However, another side of this argument is that what is bad for one person or group of people in the workplace, isn’t necessarily bad for another. For example, if Roy, Jen and Moss weren’t sitting together in the same office then chatting online actually becomes a positive and potentially productive mechanism.

I would actually argue that there is definitely a step change in the value proposition for using communication and collaboration technologies that takes place between different organisational compositions with different orders of magnitude, although it is hard to pin-point when exactly that happens. It is not necessarily about small versus large organisations, although clearly a small co-location work group may find less direct value than a similarly sized geographically or time-zone dispersed team. Increasingly social software is also allowing computer-mediated collaboration to extend organically beyond the the normal organisational boundaries – in fact, remove the arbitrary organisational boundaries (which are really simply intangible legal and social constructs anyway) and we find that everyone is part of a network.

The issue of using social computing in the workplace then becomes one of:

  • Understanding where different people sit in the network and how they add value to work flows;
  • Understanding the barriers to participating productively in that network that social computing technology could improve*; and
  • Designing social computing solutions that minimise the effect of task swapping between interacting with the physical and online worlds.

Call this the Social Business Design process if you want. But its certainly not you children’s Friendface.

*BTW the best way to achieve this is through a combination of analysis and participatory design, leading to solutions that support further refinement of those solutions through an emergent design process. You see why I added this point as a foot note 😉

A version of this post has also been cross-posted to the Headshift Australasia blog.

Remixing Gov 2.0 (An introduction to Project 8) #gov2au

As promised, I’ve updated my BarCamp Canberra 2010 slides about Project 8 with the audio recording of my talk. Its worth listening all the way through to the end, as the last 1/3 of the audio recording includes some discussion with the audience with some great points from people like Kate Lundy and Craig Thomler.

And remember, after you’ve listened to the presentation get out there and start remixing the Project 8 materials for your agency or government department!

Hello. My name is, Social Business Design – now with audio track

I’ve updated my slides from BarCamp Canberra 2010 with the audio recording to turn them into a ‘slidecast’.

This is also very similiar to my presentation for the Hargraves Institute’s Innovation 2010 conference last week, although I also talked there about Social Innovation Camp and a client case study (about a private social network we recreated) as examples of Social Business Design in action.

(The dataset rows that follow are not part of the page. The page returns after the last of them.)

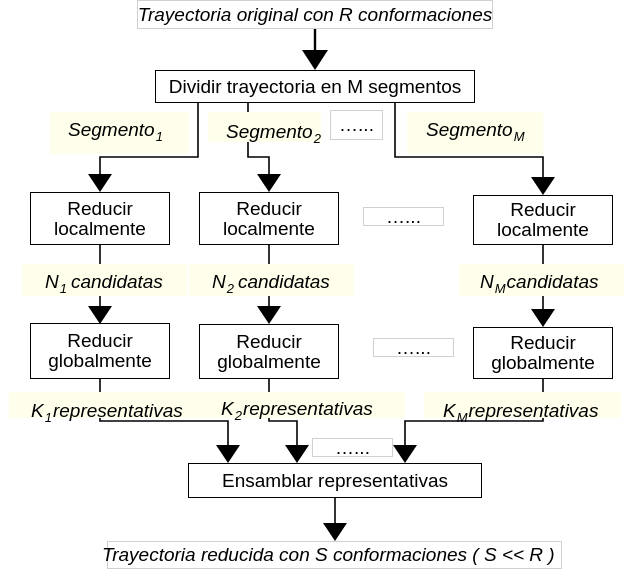
<!DOCTYPE html>
<html lang="es">
<head>
<meta charset="utf-8">
<title>Reducción de trayectoria</title>
<style>
:root { --ink: #000; --paper: #fff; --band: #ffffec; --frame: #d0d0d0; }
* { box-sizing: border-box; }
html, body { margin: 0; overflow: hidden; }
.diagram {
  position: relative; width: 642px; height: 574px; overflow: hidden;
  background: var(--paper); color: var(--ink);
  font: 19px/20px "Liberation Sans", Arial, sans-serif;
}
.connectors { position: absolute; inset: 0; }
.connectors .lines { fill: none; stroke: var(--ink); stroke-width: 1.6; }
.step, .data, .more, .band, .label { position: absolute; white-space: nowrap; }
.step, .data, .more { display: flex; align-items: center; justify-content: center; text-align: center; }
.step { border: 1.6px solid var(--ink); background: var(--paper); }
.data, .more { border: 1.5px solid var(--frame); font-style: italic; }
.more { font-style: normal; }
.reduce { width: 140px; }
.band { background: var(--band); }
.label { font-style: italic; line-height: 22px; }
.label sub { font-size: 13px; line-height: 0; vertical-align: -5px; margin-left: 1px; }
.segment { top: 112px; height: 42px; }
.candidates { top: 264px; width: 165px; height: 32px; }
.representatives { top: 392px; width: 197px; height: 26px; }
</style>
</head>
<body>
<main class="diagram">
  <svg class="connectors" width="642" height="574" viewBox="0 0 642 574" aria-hidden="true">
    <defs><polygon id="head" points="-12,-18 12,-18 0,0"/></defs>
    <g class="lines">
      <path d="M315 28V52" stroke-width="2.4"/>
      <path d="M198 103V157H100V176"/>
      <path d="M248 103V157H269V176"/>
      <path d="M395 103V157H543V179"/>
      <path d="M100 245V308M269 245V308M543 245V311"/>
      <path d="M100 379V421H228V446"/>
      <path d="M269 379V421H297V446"/>
      <path d="M543 379V421H405V446"/>
      <path d="M335 498V525"/>
    </g>
    <polygon points="302,50 328,50 315,70"/>
    <use href="#head" x="100" y="192"/>
    <use href="#head" x="269" y="192"/>
    <use href="#head" x="543" y="195"/>
    <use href="#head" x="100" y="324"/>
    <use href="#head" x="269" y="324"/>
    <use href="#head" x="543" y="327"/>
    <use href="#head" x="228" y="463"/>
    <use href="#head" x="297" y="463"/>
    <use href="#head" x="405" y="463"/>
    <use href="#head" x="335" y="541"/>
  </svg>

  <div class="data" style="left:137px;top:0;width:356px;height:29px">Trayectoria original con R conformaciones</div>
  <div class="step" style="left:155px;top:70px;width:320px;height:33px">Dividir trayectoria en M segmentos</div>

  <div class="band segment" style="left:50px;width:139px"></div>
  <div class="band segment" style="left:208px;width:113px;height:30px"></div>
  <div class="band segment" style="left:407px;width:136px"></div>
  <span class="label" style="left:68px;top:119px">Segmento<sub>1</sub></span>
  <span class="label" style="left:226px;top:121px">Segmento<sub>2</sub></span>
  <span class="label" style="left:426px;top:119px">Segmento<sub>M</sub></span>
  <div class="more" style="left:330px;top:110px;width:53px;height:30px">…...</div>

  <div class="step reduce" style="left:30px;top:192px;height:53px">Reducir<br>localmente</div>
  <div class="step reduce" style="left:199px;top:192px;height:53px">Reducir<br>localmente</div>
  <div class="more" style="left:363px;top:207px;width:81px;height:19px">…...</div>
  <div class="step reduce" style="left:473px;top:195px;height:50px">Reducir<br>localmente</div>

  <div class="band candidates" style="left:22px"></div>
  <div class="band candidates" style="left:189px"></div>
  <div class="band candidates" style="left:459px"></div>
  <span class="label" style="left:45px;top:271px">N<sub style="margin-right:4px">1</sub>candidatas</span>
  <span class="label" style="left:212px;top:271px">N<sub style="margin-right:4px">2</sub>candidatas</span>
  <span class="label" style="left:480px;top:271px">N<sub style="margin-right:1px">M</sub>candidatas</span>

  <div class="step reduce" style="left:30px;top:323px;height:56px">Reducir<br>globalmente</div>
  <div class="step reduce" style="left:199px;top:324px;height:55px">Reducir<br>globalmente</div>
  <div class="more" style="left:373px;top:338px;width:81px;height:19px">…...</div>
  <div class="step reduce" style="left:473px;top:327px;height:52px">Reducir<br>globalmente</div>

  <div class="band representatives" style="left:9px;width:199px"></div>
  <div class="band representatives" style="left:208px"></div>
  <div class="band representatives" style="left:424px"></div>
  <span class="label" style="left:31px;top:400px">K<sub style="margin-right:1px">1</sub>representativas</span>
  <span class="label" style="left:221px;top:398px">K<sub style="margin-right:1px">2</sub>representativas</span>
  <span class="label" style="left:443px;top:400px">K<sub style="margin-right:1px">M</sub>representativas</span>
  <div class="more" style="left:312px;top:438px;width:81px;height:19px">…...</div>

  <div class="step" style="left:188px;top:463px;width:294px;height:35px">Ensamblar representativas</div>
  <div class="data" style="left:107px;top:541px;width:455px;height:28px"></div>
  <span class="label" style="left:102px;top:544px">Trayectoria reducida con S conformaciones ( S &lt;&lt; R )</span>
</main>
</body>
</html>
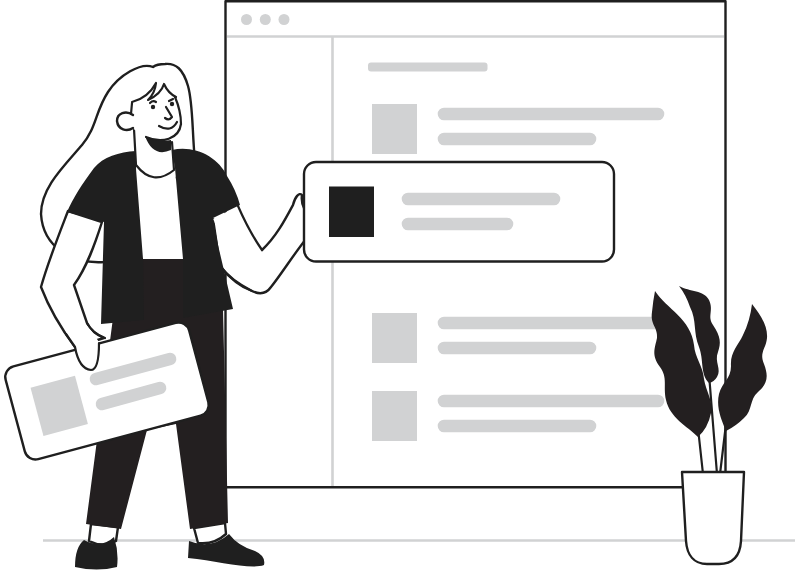
<!DOCTYPE html>
<html lang="en">
<head>
<meta charset="utf-8">
<title>Arranging content cards</title>
<style>
:root { --ink: #1f1f1f; --trouser: #231f20; --grey: #d1d2d3; --paper: #fff; }
html, body { margin: 0; background: var(--paper); overflow: hidden; }
svg { display: block; width: 800px; height: 570px; }
.outline { fill: var(--paper); stroke: var(--ink); stroke-width: 2.4; stroke-linecap: round; stroke-linejoin: round; }
.stroke { fill: none; stroke: var(--ink); stroke-width: 2.2; stroke-linecap: round; stroke-linejoin: round; }
.paper { fill: var(--paper); }
.ink { fill: var(--ink); }
.trouser { fill: var(--trouser); }
.grey { fill: var(--grey); }
.rule { fill: none; stroke: var(--grey); stroke-width: 2.6; }
.bar { fill: none; stroke: var(--grey); stroke-width: 12.6; stroke-linecap: round; }
</style>
</head>
<body>
<svg viewBox="0 0 800 570" role="img" aria-label="A woman placing content cards into a browser window, next to a potted plant">
  <defs>
    <g id="list-item">
      <rect class="grey" width="45" height="50"/>
      <path class="bar" d="M72 10H286M72 35H218"/>
    </g>
  </defs>

  <path id="floor" class="rule" d="M43 540.500H795"/>

  <g id="browser-window">
    <rect class="outline" x="225.500" y="1.200" width="500" height="486"/>
    <path class="rule" d="M227 36.500H724M332.500 37V486"/>
    <g class="grey">
      <circle cx="246.500" cy="19.500" r="5.500"/>
      <circle cx="265.300" cy="19.500" r="5.500"/>
      <circle cx="284" cy="19.500" r="5.500"/>
      <rect x="368" y="62.500" width="119.500" height="9" rx="3"/>
    </g>
    <use href="#list-item" x="372" y="104"/>
    <use href="#list-item" x="372" y="313"/>
    <use href="#list-item" x="372" y="391"/>
  </g>

  <g id="woman">
    <path id="hair" class="outline" d="M195 162C192 130 193 103 188 86C183 69 176 63 165 64Q157 64 153 67C141 62 119 75 108 92C95 112 97 127 82 145C63 167 41 188 41 214C43 248 73 264 104 262L150 200Z"/>
    <path id="reaching-arm" class="outline" d="M213 219C229 233 246 241 262 250C276 237 285 220 293 205C295 197 299 192 302 195Q301 202 304 208L310 234C295 252 283 272 271 287Q264 297 252 291C240 285 229 278 220 266Z"/>
    <path class="paper" d="M213 219L238 206L262 250L240 276Z"/>
    <path class="stroke" d="M238 206C245 222 253 237 262 250M220 266Q235 285 252 291"/>

    <g id="shoes">
      <path class="outline" d="M91 524L89 541Q103 548 116 541L118 527ZM194 528L198 543Q214 545 226 534L225 523Z"/>
      <path class="ink" d="M84 540Q101 549 114 537Q119 552 117 567Q97 572 75 567Q75 547 84 540ZM189 541Q211 550 229 534Q238 546 255 551Q266 556 264 565C251 570 218 561 188 558Z"/>
    </g>
    <path id="trousers" class="trouser" d="M142 258H185L223 309L228 523L190 529L176 424L147 430L121 529L86 524L113 318Z"/>

    <path id="lowered-arm" class="outline" d="M68 211C58 237 48 262 41 287C49 308 63 331 75 347L104 338Q92 333 87 323L74 285C87 267 95 244 102 222Z"/>
    <path id="shirt" class="paper" d="M134 162L143 259H184L174 160Z"/>
    <path id="jacket" class="ink" d="M136 151C119 152 103 157 94 168C82 184 73 198 67 212L104 222L101 324L144 320L143 259L136 169ZM172 150C195 145 218 157 227 176Q236 190 240 205L213 218L218 245L233 309L183 318V259L175 168Z"/>

    <path id="neck" class="paper" d="M133 128L136 166Q153 184 174 168L171 138Z"/>
    <path class="stroke" d="M134 129L136 165Q153 187 174 170L172 142"/>
    <path id="chin-shadow" class="ink" d="M145 136Q157 142 171 140L171 150Q153 158 145 136Z"/>
    <path id="face" class="paper" d="M132 102Q146 99 156 84L164 84Q169 92 175 96Q180 110 181 124C179 139 162 144 146 137L132 128Z"/>
    <path class="stroke" d="M175 97Q181 111 181 124C179 139 162 144 146 137"/>
    <path id="ear" class="outline" d="M133 115C126 110 117 113 117 121C118 130 127 132 133 128"/>
    <path id="fringe" class="stroke" d="M132 103L131 114M132 102Q148 98 156 83Q155 93 148 100Q161 94 164 84Q168 93 176 97"/>
    <path id="nose-and-smile" class="stroke" d="M166 107L172 117Q169 121 165 118M159 126Q171 133 177 122M150 103Q153 100 156 102M169 101L173 99"/>
    <circle class="ink" cx="153" cy="107" r="2.200"/>
    <circle class="ink" cx="172" cy="104" r="2.200"/>
  </g>

  <g id="carried-card">
    <g transform="rotate(-15 107 391)">
      <rect class="outline" x="12" y="343" width="190" height="96" rx="11"/>
      <rect class="grey" x="34" y="368" width="46" height="50"/>
    </g>
    <path class="bar" d="M96 379L170 359M102 404L160 388"/>
  </g>
  <g id="holding-hand">
    <path class="paper" d="M66 332L75 347C77 358 81 369 91 370C98 370 99 356 99 342L88 326Z"/>
    <path class="stroke" d="M66 334L75 347C77 358 81 369 91 370C98 370 99 356 99 343M87 323Q92 333 105 338"/>
  </g>

  <g id="selected-card">
    <rect class="outline" x="304" y="162" width="310" height="99.500" rx="12"/>
    <rect class="ink" x="329" y="186.500" width="45" height="50.500"/>
    <path class="bar" d="M408 199H554M408 224H507"/>
  </g>

  <g id="potted-plant">
    <path class="stroke" d="M698 428L703 474M709 374L717 474M726 424L720 474"/>
    <path class="trouser" d="M655 291C667 309 691 319 694 345C695 358 703 366 704 379C706 392 713 399 711 413Q708 428 698 437C687 426 670 418 666 400C663 386 668 378 660 367C651 355 655 348 657 338C658 327 650 325 652 312Q653 301 655 291Z"/>
    <path class="trouser" d="M679 286C690 292 704 290 709 300C714 311 707 316 713 325C721 337 721 343 718 352C714 362 722 369 717 377Q714 382 709 383C700 374 704 360 699 347C693 332 697 321 690 307Q686 295 679 286Z"/>
    <path class="trouser" d="M752 304C760 314 768 326 767 338C766 349 759 352 764 364C769 377 767 384 758 392C749 400 753 410 744 418Q736 426 726 431C721 419 716 407 719 394C722 382 731 379 731 366C730 352 738 346 743 335Q750 321 752 304Z"/>
    <path id="pot" class="outline" d="M682 472H744L741 541C740 557 732 564 719 564H707C694 564 687 555 686 541Z"/>
  </g>
</svg>
</body>
</html>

BTW I’ll also be adding an audio track to my Project 8 presentation from BarCamp as soon as it has uploaded!